Speed matters. Especially when it comes to your website.
Even if your site isn’t a top e-commerce destination, if it’s something you actually want people to interact with you had better make it as fast as you can.
Need proof? KissMetrics has put together some great statistics on just how important page speed is.
For example, did you know that 40% of users will abandon a site that takes more than 3 seconds to load? Or that a 1 second delay in page load can result in a 7% drop in conversion rate?
Google also takes into account page speed when indexing your site. Basically if your site is slow, it’s going to rank worse in search results. I don’t think any of us want to rank low.
So to help alleviate these issues I’ve recently been optimizing my site (the one you’re reading right now), and while it still isn’t as fast as I’d like it to be it’s considerably better than it was.
This site is running on WordPress, so in particular I needed to optimize things specifically to speed up WordPress.
Use These 3 Free Plugins to Speed Up WordPress
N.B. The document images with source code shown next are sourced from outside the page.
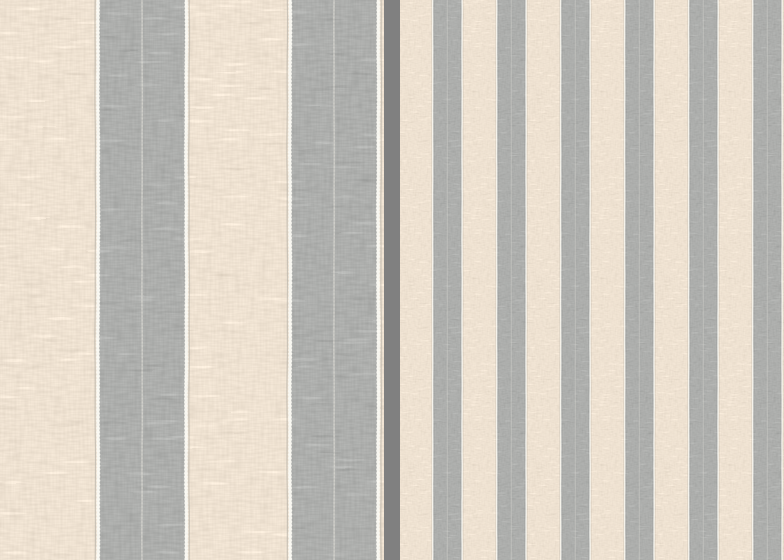
Left, the tile; right, the same tile 3 across and 3 down.
Give the GLSL for this pattern, as a Shadertoy shader.

```glsl
const float REPEATS = 2.0;              // stripes across
const float BAND_LEFT = 0.511;          // positions within one repeat
const float BAND_RIGHT = 0.970;
const float PINSTRIPE_POS = 0.740;
const float CORD_HALF = 0.0085;         // half widths within one repeat
const float PINSTRIPE_HALF = 0.0035;
const float SHADOW_HALF = 0.0030;
const float SHADOW_OFFSET = 0.0150;
const float WANDER = 0.0018;
const float STITCHES = 150.0;           // cord twists down the canvas
const vec2 WEFT_CELLS = vec2(26.0, 230.0);
const vec2 WARP_CELLS = vec2(150.0, 22.0);
const vec2 SLUB_CELLS = vec2(8.0, 110.0);
const float WEFT_DEPTH = 0.050;
const float WARP_DEPTH = 0.035;
const float SLUB_DEPTH = 0.045;
const float SLUB_SHARE = 0.22;
const vec3 CREAM = vec3(0.932, 0.882, 0.817);
const vec3 GREY = vec3(0.675, 0.680, 0.672);
const vec3 CORD = vec3(0.975, 0.970, 0.945);
const vec3 PINSTRIPE = vec3(0.850, 0.845, 0.820);
const vec3 SHADOW = vec3(0.700, 0.685, 0.650);
const float TAU = 6.2831853;

vec3 hash3(vec2 p) {
    vec3 q = fract(p.xyx * vec3(0.1031, 0.1030, 0.0973));
    q += dot(q, q.yxz + 33.33);
    return fract((q.xxy + q.yzz) * q.zyx);
}

// Wrapping cellular noise: x = nearest distance, y = random value of that cell
vec2 cellular(vec2 uv, vec2 cells) {
    vec2 p = uv * cells;
    vec2 base = floor(p);
    vec2 nearest = vec2(9.0, 0.0);
    for (int j = -1; j <= 1; j++) {
        for (int i = -1; i <= 1; i++) {
            vec2 cell = base + vec2(i, j);
            vec3 rnd = hash3(mod(cell, cells) + cells.yx);
            float d = length(cell + rnd.xy - p);
            if (d < nearest.x) nearest = vec2(d, rnd.z);
        }
    }
    return nearest;
}

// Soft line centred on zero
float line(float d, float halfWidth, float aa) {
    return 1.0 - smoothstep(halfWidth - aa, halfWidth + aa, abs(d));
}

// Slow sideways drift of the yarn, periodic in y
float wander(float y, float phase) {
    return WANDER * (0.6 * sin(TAU * 2.0 * y + phase)
                   + 0.4 * sin(TAU * 7.0 * y + 2.3 * phase));
}

void mainImage(out vec4 fragColor, in vec2 fragCoord) {
    vec2 uv = fragCoord / iResolution.xy;
    float aa = 0.75 * REPEATS / iResolution.x;
    float x = fract(uv.x * REPEATS);
    float phase = 1.7 * floor(uv.x * REPEATS);

    // Signed distances to the band edges and its pinstripe
    float left = x - BAND_LEFT - wander(uv.y, phase);
    float right = x - BAND_RIGHT - wander(uv.y, phase + 2.0);
    float middle = x - PINSTRIPE_POS - 0.6 * wander(uv.y, phase + 4.0);

    // Ground stripes
    float inBand = smoothstep(-aa, aa, left) * smoothstep(-aa, aa, -right);
    vec3 color = mix(CREAM, GREY, inBand);

    // Woven threads and scattered slubs
    float weft = 0.45 - cellular(uv, WEFT_CELLS).x;
    float warp = 0.45 - cellular(uv, WARP_CELLS).x;
    vec2 slub = cellular(uv, SLUB_CELLS);
    float slubMask = smoothstep(0.40, 0.10, slub.x) * step(1.0 - SLUB_SHARE, slub.y);
    float slubSign = slub.y > 1.0 - 0.3 * SLUB_SHARE ? -0.7 : 1.0;
    float weave = WEFT_DEPTH * weft + WARP_DEPTH * warp;
    color += weave + SLUB_DEPTH * slubMask * slubSign;

    // Pinstripe of broken light thread
    float twist = sin(TAU * STITCHES * uv.y);
    float thread = line(middle, PINSTRIPE_HALF, aa);
    color = mix(color, PINSTRIPE, thread * (0.75 + 0.15 * twist));

    // Thin shadow outside each cord, then the twisted cords
    float shadow = max(line(left + SHADOW_OFFSET, SHADOW_HALF, aa),
                       line(right - SHADOW_OFFSET, SHADOW_HALF, aa));
    color = mix(color, SHADOW, 0.65 * shadow);
    float cordHalf = CORD_HALF * (1.0 + 0.16 * twist);
    float cord = max(line(left, cordHalf, aa), line(right, cordHalf, aa));
    color = mix(color, CORD + 0.5 * weave, cord);

    fragColor = vec4(clamp(color, 0.0, 1.0), 1.0);
}
```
A great free tool from Dippak C. Gajjar, it takes care of three important optimizations with one free plugin. Just install it to your WordPress site, activated and turn on GZip Compression, Browser Caching and clears extraneous query strings from static content.
The most important of these two are GZip Compression and Browser Caching. They’re both strongly recommended by Google, and neither is very easy to set up on your own unless you are comfortable editing your .htaccess file or server settings. Here it’s as simple as install and activate.
Just how Autoptimize actually works is kind of tricky, but we don’t really want to know how the sausage is made. What we do want to do is make it so that every time a page loads, it sends down the smallest amount of data as possible (smaller size = faster load). This is where Autoptimize does its magic.
Note there is also an option to route your optimized content through your CDN if you’re using one. Don’t worry about this if you don’t know what that means. If you don’t know, you’re probably not using one. But it’s nice to know the option is there.
When WordPress loads any post, it does so by dynamically building out the page through a combination of template files and data that’s stored in your WordPress installation’s database. This means that whenever someone comes to the site the server has to do work to create the page on the fly. Think of it this way, your pages don’t actually exist – but instead are built every time someone clicks through to one.
While there are some benefits to this, for the most part unless your posts are changing constantly this actually isn’t the best way to store and serve your content. WP Super Cache builds out static versions of your posts, which are refreshed occasionally to make sure they don’t go out of date.
Long story short, WP Super Cache builds out the pages ahead of time so they don’t have to be built every time the page loads. It can particularly be impactful on slower servers or sites with heavy traffic load.
Getting it working is as simple as installing, activating and making sure the Caching On is selected.
WP Super Cache does have a lot of other advanced functionality as well for those who would like to have a bit more control over the settings, including the option to set your cache timeout. But again, just installing the plugin and activating the Caching will make a noticeable difference.
(Tip: If you are continually updating your WordPress site and not seeing changes go into effect immediately, try turning off Super Cache for a bit so the most recent changes load automatically.)
Of course there are other issues that can affect the page speed load time of your WordPress site such as the complexity of your theme, an overuse of plugins, oversized images and just plain old slow hosting services (I’m considering switching mine). But these three free WordPress plugins will give you a meaningful boost. Installing all three brought my own site up almost 20 points in the Google PageSpeed Insights tool.
Have any other plugins or tweaks you recommend?